Your instructions: Below are records to be copied exactly; their pictures are to be omitted.

[Start of Attachment]

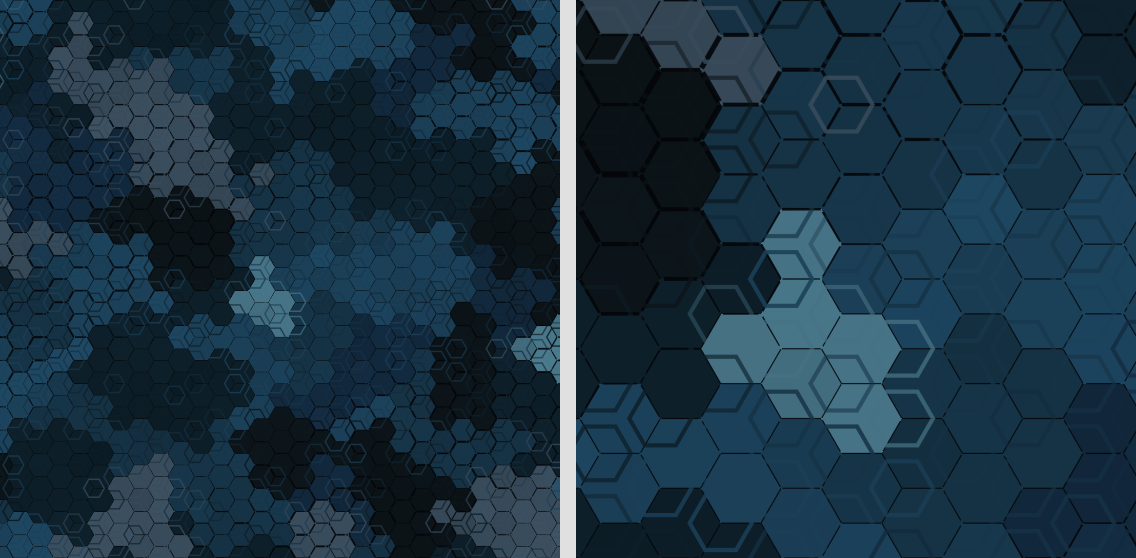
Left, the full canvas; right, a detail of the centre.
Reproduce this pattern procedurally as a WebGL 2 fragment shader.

```glsl
#version 300 es
precision highp float;
// Hexagon camouflage: patchy blue tiles, black broken seams and offset hexagon rings.

uniform vec2 u_resolution;
out vec4 fragColor;

const float ROWS = 24.0;                    // tiles per canvas height
const vec2 PITCH = vec2(1.7320508, 1.0);    // repeat of the tile lattice
const float SIDE = 0.57735;                 // tile side when its height is 1
const float PATCH_SIZE = 3.5;               // camouflage patch, in tiles
const float PATCH_JITTER = 0.32;            // raggedness of patch borders
const float SHADE_RANGE = 0.14;             // brightness change between tiles
const float RING_RADIUS = 0.385;
const float RING_HALF_WIDTH = 0.03;
const float RING_REACH = 1.1;               // how far a ring borrows its colour
const float SEAM_THIN = 0.008;
const float SEAM_THICK = 0.046;
const vec3 SEAM_COLOR = vec3(0.012, 0.02, 0.032);

const int TONES = 8;
const vec3 PALETTE[TONES] = vec3[](
    vec3(0.045, 0.078, 0.096),  // ink
    vec3(0.05, 0.12, 0.16),     // night
    vec3(0.07, 0.16, 0.24),     // navy
    vec3(0.085, 0.20, 0.275),   // deep sea
    vec3(0.105, 0.25, 0.345),   // ocean
    vec3(0.22, 0.295, 0.355),   // slate
    vec3(0.185, 0.33, 0.43),    // steel
    vec3(0.27, 0.445, 0.515));  // pale teal
const float SHARE_END[TONES] = float[](0.11, 0.28, 0.42, 0.57, 0.75, 0.83, 0.91, 1.0);

float hash(vec2 p) {
    vec3 q = fract(vec3(p.xyx) * vec3(0.1031, 0.1030, 0.0973));
    q += dot(q, q.yzx + 33.33);
    return fract((q.x + q.y) * q.z);
}

vec2 hash2(vec2 p) {
    return vec2(hash(p + 17.3), hash(p + 71.9));
}

// Slow layered sines, about -1 to 1
float waves(vec2 p) {
    return 0.5 * sin(p.x * 0.43 + 1.7 * sin(p.y * 0.31)) + 0.5 * sin(p.y * 0.57 - p.x * 0.23 + 2.0);
}

// Centre of the flat-topped tile that holds p
vec2 tileCentre(vec2 p) {
    vec2 even = round(p / PITCH) * PITCH;
    vec2 odd = (floor(p / PITCH) + 0.5) * PITCH;
    return distance(p, even) < distance(p, odd) ? even : odd;
}

// Hexagonal radius: 0.5 on the tile border
float hexRadius(vec2 v) {
    v = abs(v);
    return max(v.y, dot(v, vec2(0.8660254, 0.5)));
}

// Cellular noise: the nearest patch seed gives the colour
vec3 camouflage(vec2 p) {
    vec2 q = p / PATCH_SIZE + 0.35 * vec2(waves(p * 1.6), waves(p.yx * 1.6 + 9.0));
    q += PATCH_JITTER * (hash2(p) - 0.5);
    vec2 cell = floor(q);
    float nearest = 9.0;
    vec2 seed = cell;
    for (int y = -1; y <= 1; y++) {
        for (int x = -1; x <= 1; x++) {
            vec2 id = cell + vec2(x, y);
            float d = distance(q, id + hash2(id));
            if (d < nearest) {
                nearest = d;
                seed = id;
            }
        }
    }
    // Evenly spread tones keep the colour shares steady
    float tone = fract(dot(seed, vec2(0.7549, 0.5698)) + 0.3 * hash(seed + 5.0));
    int index = 0;
    while (index < TONES - 1 && tone > SHARE_END[index]) index++;
    return PALETTE[index];
}

void main() {
    vec2 p = gl_FragCoord.xy / u_resolution.y * ROWS;
    float blur = 0.7 * ROWS / u_resolution.y;

    // Tile fill
    vec2 centre = tileCentre(p);
    vec2 local = p - centre;
    float shade = 1.0 + SHADE_RANGE * (hash(centre + 3.0) - 0.5) + 0.07 * waves(centre * 1.3);
    vec3 color = camouflage(centre) * shade;

    // Broken seams: one width per tile edge, shared by both sides
    vec2 side = vec2(local.x < 0.0 ? -0.8660254 : 0.8660254, local.y < 0.0 ? -0.5 : 0.5);
    vec2 normal = abs(local.y) > dot(local, side) ? vec2(0.0, sign(local.y)) : side;
    vec2 edge = round((centre + 0.5 * normal) / vec2(0.4330127, 0.25));
    float weight = hash(edge) * smoothstep(-0.7, 0.6, waves(p * 0.7 + 4.0));
    float seamWidth = mix(SEAM_THIN, SEAM_THICK, weight);
    float across = 0.5 - hexRadius(local);
    float along = abs(dot(local, vec2(-normal.y, normal.x)));
    float seamEnd = mix(0.30, 0.235, hash(edge + 40.0));
    float seam = 1.0 - smoothstep(-blur, blur, max(across - seamWidth, along - seamEnd));
    color = mix(color, SEAM_COLOR, 0.92 * seam);

    // Rings centred on tile corners, tinted by a nearby patch
    vec2 shift = vec2(SIDE, 0.0);
    vec2 ring = tileCentre(p - shift) + shift;
    float angle = 6.2831853 * hash(ring + 23.0);
    vec3 tint = camouflage(ring + RING_REACH * vec2(cos(angle), sin(angle)));
    float line = abs(hexRadius(p - ring) - RING_RADIUS) - RING_HALF_WIDTH;
    float strength = mix(0.35, 0.9, hash(ring + 61.0));
    color = mix(color, tint, strength * (1.0 - smoothstep(-blur, blur, line)));

    fragColor = vec4(color, 1.0);
}
```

[End of Attachment]

Exercise result:
Left, the full canvas; right, a detail of the centre.
Reproduce this pattern procedurally as a WebGL 2 fragment shader.

```glsl
#version 300 es
precision highp float;
// Hexagon camouflage: patchy blue tiles, black broken seams and offset hexagon rings.

uniform vec2 u_resolution;
out vec4 fragColor;

const float ROWS = 24.0;                    // tiles per canvas height
const vec2 PITCH = vec2(1.7320508, 1.0);    // repeat of the tile lattice
const float SIDE = 0.57735;                 // tile side when its height is 1
const float PATCH_SIZE = 3.5;               // camouflage patch, in tiles
const float PATCH_JITTER = 0.32;            // raggedness of patch borders
const float SHADE_RANGE = 0.14;             // brightness change between tiles
const float RING_RADIUS = 0.385;
const float RING_HALF_WIDTH = 0.03;
const float RING_REACH = 1.1;               // how far a ring borrows its colour
const float SEAM_THIN = 0.008;
const float SEAM_THICK = 0.046;
const vec3 SEAM_COLOR = vec3(0.012, 0.02, 0.032);

const int TONES = 8;
const vec3 PALETTE[TONES] = vec3[](
    vec3(0.045, 0.078, 0.096),  // ink
    vec3(0.05, 0.12, 0.16),     // night
    vec3(0.07, 0.16, 0.24),     // navy
    vec3(0.085, 0.20, 0.275),   // deep sea
    vec3(0.105, 0.25, 0.345),   // ocean
    vec3(0.22, 0.295, 0.355),   // slate
    vec3(0.185, 0.33, 0.43),    // steel
    vec3(0.27, 0.445, 0.515));  // pale teal
const float SHARE_END[TONES] = float[](0.11, 0.28, 0.42, 0.57, 0.75, 0.83, 0.91, 1.0);

float hash(vec2 p) {
    vec3 q = fract(vec3(p.xyx) * vec3(0.1031, 0.1030, 0.0973));
    q += dot(q, q.yzx + 33.33);
    return fract((q.x + q.y) * q.z);
}

vec2 hash2(vec2 p) {
    return vec2(hash(p + 17.3), hash(p + 71.9));
}

// Slow layered sines, about -1 to 1
float waves(vec2 p) {
    return 0.5 * sin(p.x * 0.43 + 1.7 * sin(p.y * 0.31)) + 0.5 * sin(p.y * 0.57 - p.x * 0.23 + 2.0);
}

// Centre of the flat-topped tile that holds p
vec2 tileCentre(vec2 p) {
    vec2 even = round(p / PITCH) * PITCH;
    vec2 odd = (floor(p / PITCH) + 0.5) * PITCH;
    return distance(p, even) < distance(p, odd) ? even : odd;
}

// Hexagonal radius: 0.5 on the tile border
float hexRadius(vec2 v) {
    v = abs(v);
    return max(v.y, dot(v, vec2(0.8660254, 0.5)));
}

// Cellular noise: the nearest patch seed gives the colour
vec3 camouflage(vec2 p) {
    vec2 q = p / PATCH_SIZE + 0.35 * vec2(waves(p * 1.6), waves(p.yx * 1.6 + 9.0));
    q += PATCH_JITTER * (hash2(p) - 0.5);
    vec2 cell = floor(q);
    float nearest = 9.0;
    vec2 seed = cell;
    for (int y = -1; y <= 1; y++) {
        for (int x = -1; x <= 1; x++) {
            vec2 id = cell + vec2(x, y);
            float d = distance(q, id + hash2(id));
            if (d < nearest) {
                nearest = d;
                seed = id;
            }
        }
    }
    // Evenly spread tones keep the colour shares steady
    float tone = fract(dot(seed, vec2(0.7549, 0.5698)) + 0.3 * hash(seed + 5.0));
    int index = 0;
    while (index < TONES - 1 && tone > SHARE_END[index]) index++;
    return PALETTE[index];
}

void main() {
    vec2 p = gl_FragCoord.xy / u_resolution.y * ROWS;
    float blur = 0.7 * ROWS / u_resolution.y;

    // Tile fill
    vec2 centre = tileCentre(p);
    vec2 local = p - centre;
    float shade = 1.0 + SHADE_RANGE * (hash(centre + 3.0) - 0.5) + 0.07 * waves(centre * 1.3);
    vec3 color = camouflage(centre) * shade;

    // Broken seams: one width per tile edge, shared by both sides
    vec2 side = vec2(local.x < 0.0 ? -0.8660254 : 0.8660254, local.y < 0.0 ? -0.5 : 0.5);
    vec2 normal = abs(local.y) > dot(local, side) ? vec2(0.0, sign(local.y)) : side;
    vec2 edge = round((centre + 0.5 * normal) / vec2(0.4330127, 0.25));
    float weight = hash(edge) * smoothstep(-0.7, 0.6, waves(p * 0.7 + 4.0));
    float seamWidth = mix(SEAM_THIN, SEAM_THICK, weight);
    float across = 0.5 - hexRadius(local);
    float along = abs(dot(local, vec2(-normal.y, normal.x)));
    float seamEnd = mix(0.30, 0.235, hash(edge + 40.0));
    float seam = 1.0 - smoothstep(-blur, blur, max(across - seamWidth, along - seamEnd));
    color = mix(color, SEAM_COLOR, 0.92 * seam);

    // Rings centred on tile corners, tinted by a nearby patch
    vec2 shift = vec2(SIDE, 0.0);
    vec2 ring = tileCentre(p - shift) + shift;
    float angle = 6.2831853 * hash(ring + 23.0);
    vec3 tint = camouflage(ring + RING_REACH * vec2(cos(angle), sin(angle)));
    float line = abs(hexRadius(p - ring) - RING_RADIUS) - RING_HALF_WIDTH;
    float strength = mix(0.35, 0.9, hash(ring + 61.0));
    color = mix(color, tint, strength * (1.0 - smoothstep(-blur, blur, line)));

    fragColor = vec4(color, 1.0);
}
```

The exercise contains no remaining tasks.